(Source records)

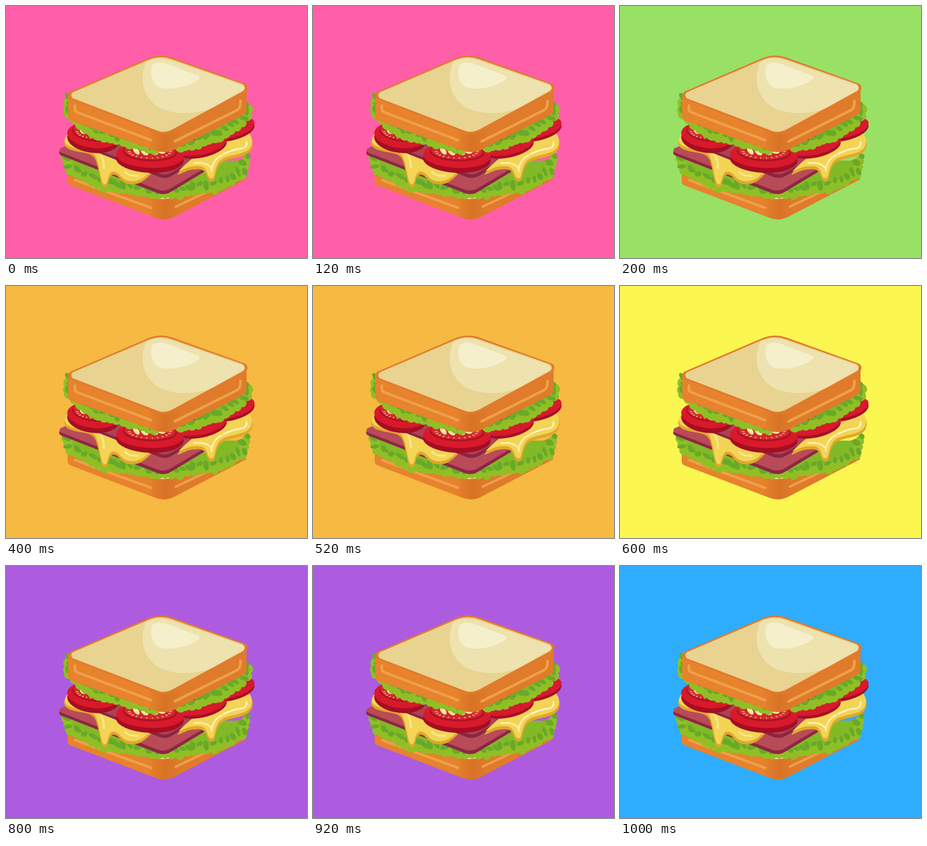
These frames come from a looping animation (498 by 417 pixels, 1200 ms). An HTML page with a canvas:

```html
<!DOCTYPE html>
<html lang="en">
<head>
<meta charset="utf-8">
<title>Sandwich</title>
<style>
html, body { margin: 0; width: 100%; height: 100%; overflow: hidden; }
canvas { display: block; width: 100vw; height: 100vh; }
</style>
</head>
<body>
<canvas id="stage" width="498" height="417"></canvas>
<script>
const ctx = document.getElementById('stage').getContext('2d');
const backdrops = ['#ff5fa8', '#98e165', '#f6b941', '#fcf651', '#ad5ce0', '#2eadff'];
const STEP = 200;

// The crust darkens towards the front corner.
const crust = ctx.createLinearGradient(235, 0, 290, 0);
crust.addColorStop(0, '#e7822d');
crust.addColorStop(.5, '#d87326');
crust.addColorStop(1, '#df7b2a');

const draw = (d, color) => {
  ctx.fillStyle = color;
  ctx.fill(new Path2D(d));
};
const line = (d, color, width) => {
  ctx.strokeStyle = color;
  ctx.lineWidth = width;
  ctx.lineCap = ctx.lineJoin = 'round';
  ctx.stroke(new Path2D(d));
};
const oval = (x, y, rx, ry, color, turn = 0) => {
  ctx.fillStyle = color;
  ctx.beginPath();
  ctx.ellipse(x, y, rx, ry, turn, 0, 7);
  ctx.fill();
};

// Rounded polygon: each corner is [x, y, radius].
function slab(corners, color) {
  const [a, b] = [corners.at(-1), corners[0]];
  ctx.beginPath();
  ctx.moveTo((a[0] + b[0]) / 2, (a[1] + b[1]) / 2);
  corners.forEach(([x, y, r], i) => {
    const next = corners[(i + 1) % corners.length];
    ctx.arcTo(x, y, next[0], next[1], r);
  });
  ctx.fillStyle = color;
  ctx.fill();
}

function seeded(seed) {
  return () => (seed = (seed * 16807) % 2147483647) / 2147483647;
}

// Lettuce edge: round lobes along a spine, with darker folds above them.
function frill(spine, seed) {
  const rand = seeded(seed), lobes = [];
  draw('M' + spine.join('L') + 'Z', '#82b926');
  spine.slice(1).forEach(([x, y], i) => {
    const [px, py] = spine[i];
    const n = Math.max(1, Math.round(Math.hypot(x - px, y - py) / 11));
    for (let k = 0; k < n; k++) {
      lobes.push([px + (x - px) * k / n, py + (y - py) * k / n + rand() * 4 - 2]);
    }
  });
  lobes.push(spine.at(-1));
  for (const [x, y] of lobes) oval(x, y, 8 + rand(), 6.5 + rand() * 2.5, '#90bf25', rand() * 3);
  for (const [x, y] of lobes) {
    oval(x + rand() * 8 - 4, y - 6 - rand() * 5, 5 + rand() * 4, 3 + rand() * 2, '#68a92a', rand() * 2 - .5);
  }
}

function bottomBread() {
  draw('M102 250V290Q102 295 107 297L246 350Q262 357 278 349L397 287V250L262 300Z', crust);
  line('M114 288L240 334', '#efa04a', 4);
  line('M281 332L340 304', '#efa04a', 4);
  line('M250 317Q262 320 274 316', '#f8dca0', 2.5);
}

function bottomLettuce() {
  frill([[100, 254], [106, 270], [132, 283], [163, 299], [240, 311], [288, 311], [345, 303], [391, 279], [397, 256]], 41);
}

function ham() {
  slab([[80, 243, 5], [200, 190, 20], [380, 243, 8], [262, 314, 26]], '#8f2544');
  slab([[82, 239, 4], [200, 188, 20], [380, 238, 8], [262, 308, 26]], '#b94b58');
}

function upperHam() {
  slab([[145, 240, 3], [190, 215, 4], [372, 225, 8], [264, 287, 24]], '#8b2541');
  slab([[145, 236, 3], [190, 213, 4], [372, 220, 8], [264, 281, 24]], '#ad4257');
}

// Melted slice: the same shape twice, its rim showing below.
function melt(d) {
  ctx.save();
  ctx.translate(0, 4);
  draw(d, '#e2a72c');
  line(d, '#e2a72c', 2);
  ctx.restore();
  draw(d, '#f3d455');
}

function leftCheese() {
  melt('M102 212Q92 224 103 231C120 240 142 234 149 250S156 294 163 295S167 274 178 274S190 290 208 290S232 280 245 268L190 225Z');
  line('M112 229Q134 228 148 237T162 268', '#fae693', 3);
  line('M197 274Q202 282 218 281', '#fae693', 3);
}

function rightCheese() {
  melt('M400 209Q411 219 405 233C395 250 360 243 351 260S347 286 339 285S336 265 318 265S296 270 285 274Q306 250 346 228Z');
  line('M311 260Q325 258 334 263T340 273Q342 254 357 247', '#fff1b5', 2.5);
  line('M360 245Q377 237 388 236T398 225', '#fff5ce', 2.5);
}

function backTomato(x, y, rx) {
  oval(x, y + 2, rx, 18, '#a90f24', -.2);
  oval(x, y - 2, rx, 17, '#d71a2e', -.2);
}

function tomato(x, y, rx, turn) {
  oval(x, y + 7, rx, 22, '#a50e22', turn);
  oval(x, y, rx, 21, '#d8192b', turn);
  oval(x, y - 5, rx * .8, 15, '#ac1224', turn);
  oval(x, y - 7, rx * .76, 14, '#d0282f', turn);
  for (let a = .1; a < 3.1; a += .27) {
    const mark = k => `${x + Math.cos(a) * rx * k} ${y - 7 + Math.sin(a) * 19 * k}`;
    line(`M${mark(.58)}L${mark(.65)}`, '#f5b76a', 1.5);
  }
  for (const k of [-.4, -.16, .12, .34]) {
    oval(x + k * rx, y - 4 - 8 * Math.abs(k), rx * .13, 4, '#f5e4a0', .5 - k);
  }
}

function tomatoes() {
  backTomato(370, 203, 42);
  backTomato(322, 231, 44);
  tomato(144, 214, 43, .12);
  tomato(238, 247, 56, .04);
}

function topLettuce() {
  frill([[102, 161], [104, 180], [142, 211], [246, 238]], 7);
  frill([[288, 237], [318, 229], [345, 222], [372, 205], [399, 184], [401, 170]], 23);
}

function topBread() {
  draw('M103 147V183Q103 188 108 190L246 239Q262 245 278 238L393 180Q398 177 398 172V134Z', crust);
  slab([[92, 148, 7], [255, 78, 55], [411, 134, 8], [263, 215, 30]], '#e27a2c');
  slab([[98, 148, 6], [255, 81, 53], [405, 134, 7], [263, 211, 28]], '#e8d391');
  draw('M233 91C220 115 224 150 253 168C278 181 318 180 344 167L392 139Q398 135 391 131L271 89Q251 83 233 91Z', '#eee2ae');
  draw('M242 98C237 114 243 132 258 136C278 140 307 131 319 121Q323 117 317 115L270 97Q251 90 242 98Z', '#f6efcb');
  line('M114 165V171Q114 174 118 176L240 222', '#eea048', 4.5);
  line('M279 224L383 172Q388 169 388 157', '#eea048', 4.5);
}

const layers = [bottomBread, bottomLettuce, ham, leftCheese, upperHam, rightCheese, tomatoes, topLettuce, topBread];

const start = performance.now();
function tick() {
  const now = performance.now() - start;
  ctx.fillStyle = backdrops[Math.floor(now / STEP) % backdrops.length];
  ctx.fillRect(0, 0, 498, 417);
  layers.forEach(layer => layer());
  requestAnimationFrame(tick);
}
tick();
</script>
</body>
</html>
```
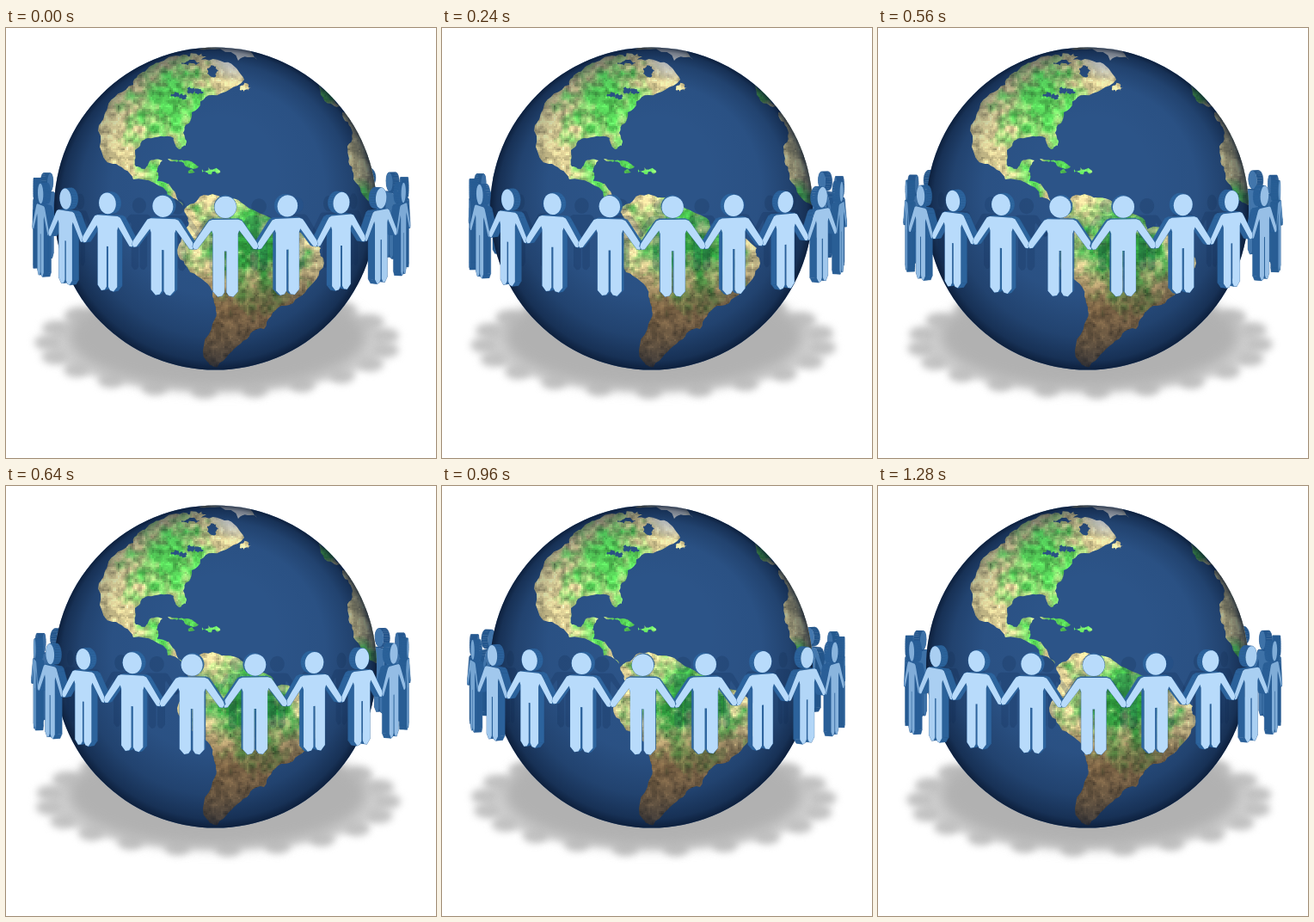
Animation of 500 by 500 pixels, one loop 1360 ms. Source, as an HTML page with a canvas:

```html
<!DOCTYPE html>
<html lang="en">
<head>
<meta charset="utf-8">
<title>People around the globe</title>
<style>
html, body { margin: 0; width: 100%; height: 100%; overflow: hidden; background: #fff; }
canvas { display: block; width: 500px; height: 500px; }
</style>
</head>
<body>
<canvas id="stage" width="500" height="500"></canvas>
<script>
const ctx = document.getElementById('stage').getContext('2d');
const TAU = 2 * Math.PI;
const COUNT = 21, STEPS = 17, STEP_MS = 80, GAP = TAU / COUNT;
const GLOBE = { x: 243.5, y: 210, r: 187.5 };
const UNIT = 244, CAMERA = 8, TILT = 28;
const FRONT = 0.013, BACK = -0.027;

const clamp = v => Math.max(0, Math.min(1, v));
const lerp = (a, b, k) => a.map((v, i) => v + (b[i] - v) * k);
const rgb = c => `rgb(${c.map(Math.round)})`;

function hash(i, j) {
  const v = Math.sin(i * 127.1 + j * 311.7) * 43758.5453;
  return v - Math.floor(v);
}

function noise(x, y) {
  const i = Math.floor(x), j = Math.floor(y);
  const ease = t => t * t * (3 - 2 * t);
  const u = ease(x - i), v = ease(y - j);
  const top = hash(i, j) * (1 - u) + hash(i + 1, j) * u;
  const low = hash(i, j + 1) * (1 - u) + hash(i + 1, j + 1) * u;
  return top * (1 - v) + low * v;
}

const fbm = (x, y) => (4 * noise(x, y) + 2 * noise(2 * x, 2 * y) + noise(4 * x, 4 * y)) / 7;

function trace(g, pts) {
  pts.forEach(([x, y], i) => i ? g.lineTo(x, y) : g.moveTo(x, y));
  g.closePath();
}

function fillShape(g, pts) {
  g.beginPath();
  trace(g, pts);
  g.fill();
}

const pairs = text => text.split(' ').map(p => p.split(',').map(Number));

const oval = (x, y, rx, ry, n = 24) => Array.from({ length: n }, (_, i) =>
  [x + rx * Math.cos(i * TAU / n), y + ry * Math.sin(i * TAU / n)]);

// Jagged coast: split every edge and push the midpoint sideways.
function rough(pts, amp = 0.35, depth = 3) {
  if (!depth) return pts;
  const out = pts.flatMap(([x, y], i) => {
    const [nx, ny] = pts[(i + 1) % pts.length];
    const k = (hash(x, y) - 0.5) * amp;
    return [[x, y], [(x + nx) / 2 - (ny - y) * k, (y + ny) / 2 + (nx - x) * k]];
  });
  return rough(out, amp, depth - 1);
}

const island = (x, y, rx, ry) => rough(oval(x, y, rx, ry, 7), 0.8, 2);

const coasts = [
  '186,36 218,36 254,40 277,60 240,78 216,98 206,122 209,137 203,141 195,128 165,128 150,142 151,161 161,164 166,157 182,154 175,167 176,178 189,181 206,207 188,197 148,176 124,158 108,113 118,93 148,66 164,48',
  '207,211 240,193 270,200 306,220 313,234 366,256 369,268 350,304 320,323 300,350 273,367 246,394 234,388 243,338 240,312 214,284 199,258 210,232',
  '391,98 410,106 436,150 436,206 424,203 404,176 398,148 403,122',
  '362,62 380,78 394,98 378,88',
  '224,25 244,20 264,21 292,37 270,38',
  '188,152 210,154 224,161 208,160'
].map(t => rough(pairs(t)));

const lushSpots = [[195, 95, 56], [174, 176, 32], [220, 160, 40], [284, 248, 62], [412, 197, 18], [372, 76, 20]];

function landColor(x, y) {
  const ice = clamp(1.6 - Math.hypot(x - 266, y - 27) / 22);
  const wet = Math.max(...lushSpots.map(([cx, cy, r]) => 1.25 - Math.hypot(x - cx, y - cy) / r));
  const south = clamp((y - 265) / 60);
  const dry = lerp([229, 214, 154], [132, 104, 68], south);
  const lush = lerp(lerp([88, 212, 88], [48, 158, 62], clamp((y - 190) / 60)), [84, 124, 58], south);
  const k = clamp(wet + (fbm(x / 13, y / 13) - 0.5) * 1.8);
  const light = 0.62 + 0.78 * fbm(x / 5 + 50, y / 5);
  return lerp(lerp(dry, lush, k).map(v => Math.min(255, v * light)), [250, 250, 248], ice);
}

function makeGlobe() {
  const c = document.createElement('canvas');
  c.width = c.height = 500;
  const g = c.getContext('2d');
  const { x, y, r } = GLOBE;
  const ocean = '#2c5488';
  g.arc(x, y, r, 0, TAU);
  g.clip();
  g.fillStyle = ocean;
  g.fillRect(0, 0, 500, 500);

  g.save();
  g.beginPath();
  [...coasts, island(238, 166, 11, 4), island(215, 167, 4, 2), island(278, 70, 7, 4), island(218, 33, 15, 4)]
    .forEach(p => trace(g, p));
  g.clip();
  for (let py = 20; py < 400; py += 2) {
    for (let px = 100; px < 440; px += 2) {
      g.fillStyle = rgb(landColor(px, py));
      g.fillRect(px, py, 2, 2);
    }
  }
  g.restore();

  g.fillStyle = ocean;
  for (let i = 0; i < 4; i++) fillShape(g, island(197 + 9 * i, 78 - 3 * i + 5 * (i % 2), 5, 3.5));
  fillShape(g, island(240, 50, 7, 7));
  fillShape(g, island(214, 41, 11, 2.5));

  const shade = g.createRadialGradient(250, 165, 60, x, y, r);
  [[0, 0], [0.5, 0.05], [0.78, 0.27], [0.94, 0.55], [1, 0.82]]
    .forEach(([at, a]) => shade.addColorStop(at, `rgba(6,20,44,${a})`));
  g.fillStyle = shade;
  g.fillRect(0, 0, 500, 500);
  return c;
}

// One paper person, in pixels around the centre of the head
const half = pairs('15,14.5 19,16 22,20 37,42 38,46 36,49 32.5,48.5 16,27 14.5,31 14.5,98 9,104 4,103 1.3,99 1.3,51');
const body = [...half, ...half.map(([x, y]) => [-x, y]).reverse()];
const head = oval(0, 0, 12.7, 12.7);

function project(a, [px, py], w) {
  const r = 1 + w, u = px / UNIT;
  const x = r * Math.sin(a) + u * Math.cos(a);
  const z = r * Math.cos(a) - u * Math.sin(a);
  const s = (CAMERA - 1) / (CAMERA - z);
  return [250 + s * UNIT * x, 210 + s * (py - 30 + TILT * z)];
}

function person(a) {
  const c = Math.cos(a), outside = c > 1 / CAMERA;
  const side = rgb(lerp([31, 78, 130], [46, 102, 160], clamp(0.5 + c / 2)));
  const face = rgb(outside
    ? lerp([70, 125, 180], [184, 219, 251], clamp(c * 1.4))
    : lerp([45, 93, 146], [69, 122, 176], clamp(0.5 - c)));
  for (const shape of [body, head]) {
    const near = shape.map(p => project(a, p, FRONT));
    const far = shape.map(p => project(a, p, BACK));
    ctx.fillStyle = ctx.strokeStyle = side;
    ctx.lineWidth = 0.4;
    near.forEach((p, i) => {
      const j = (i + 1) % near.length;
      fillShape(ctx, [p, near[j], far[j], far[i]]);
      ctx.stroke();
    });
    ctx.fillStyle = face;
    fillShape(ctx, outside ? near : far);
  }
}

function shadow(angles) {
  ctx.save();
  ctx.filter = 'blur(4px)';
  ctx.fillStyle = '#d2d2d2';
  fillShape(ctx, oval(246, 366, 198, 56, 60));
  ctx.fillStyle = '#c2c2c2';
  angles.forEach(a => {
    const b = a - 0.1;
    fillShape(ctx, oval(246 + 198 * Math.sin(b), 366 + 56 * Math.cos(b), 15, 9));
  });
  ctx.filter = 'blur(8px)';
  ctx.fillStyle = '#b1b1b1';
  fillShape(ctx, oval(246, 358, 174, 62, 60));
  ctx.restore();
}

// Faint mirror images of the ring on the polished ball
function reflections(angles) {
  for (const a of angles.filter(a => Math.cos(a) > 0.1)) {
    const b = 0.87 * a, c = Math.cos(b);
    const x = GLOBE.x + 184 * Math.sin(b);
    const lit = clamp(1 - Math.abs(Math.abs(x - 230) - 114) / 18);
    ctx.save();
    ctx.translate(x, 195 + 13 * c);
    ctx.scale(0.72 * c, 0.72);
    ctx.fillStyle = 'rgba(14,38,76,0.2)';
    fillShape(ctx, body);
    fillShape(ctx, head);
    ctx.fillStyle = `rgba(42,104,176,${0.45 * lit})`;
    fillShape(ctx, head);
    ctx.restore();
  }
}

const globe = makeGlobe();

function draw(ms) {
  const step = Math.floor(ms / STEP_MS) % STEPS;
  const start = 0.021 + GAP * step / STEPS;
  const angles = Array.from({ length: COUNT }, (_, i) => start + (i - 10) * GAP)
    .map(a => a > Math.PI ? a - TAU : a)
    .sort((a, b) => Math.cos(a) - Math.cos(b));
  ctx.fillStyle = '#fff';
  ctx.fillRect(0, 0, 500, 500);
  shadow(angles);
  angles.filter(a => Math.cos(a) < 0).forEach(person);
  ctx.drawImage(globe, 0, 0);
  reflections(angles);
  angles.filter(a => Math.cos(a) >= 0).forEach(person);
}

let begin = null;
function tick(now) {
  if (begin === null) begin = now;
  draw(now - begin);
  requestAnimationFrame(tick);
}
draw(0);
requestAnimationFrame(tick);
</script>
</body>
</html>
```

(End Source records)

● What you should do
Copy every line from the material in which the word "fillRect" can be found.

● Response to this exercise
  ctx.fillRect(0, 0, 498, 417);
  g.fillRect(0, 0, 500, 500);
      g.fillRect(px, py, 2, 2);
  g.fillRect(0, 0, 500, 500);
  ctx.fillRect(0, 0, 500, 500);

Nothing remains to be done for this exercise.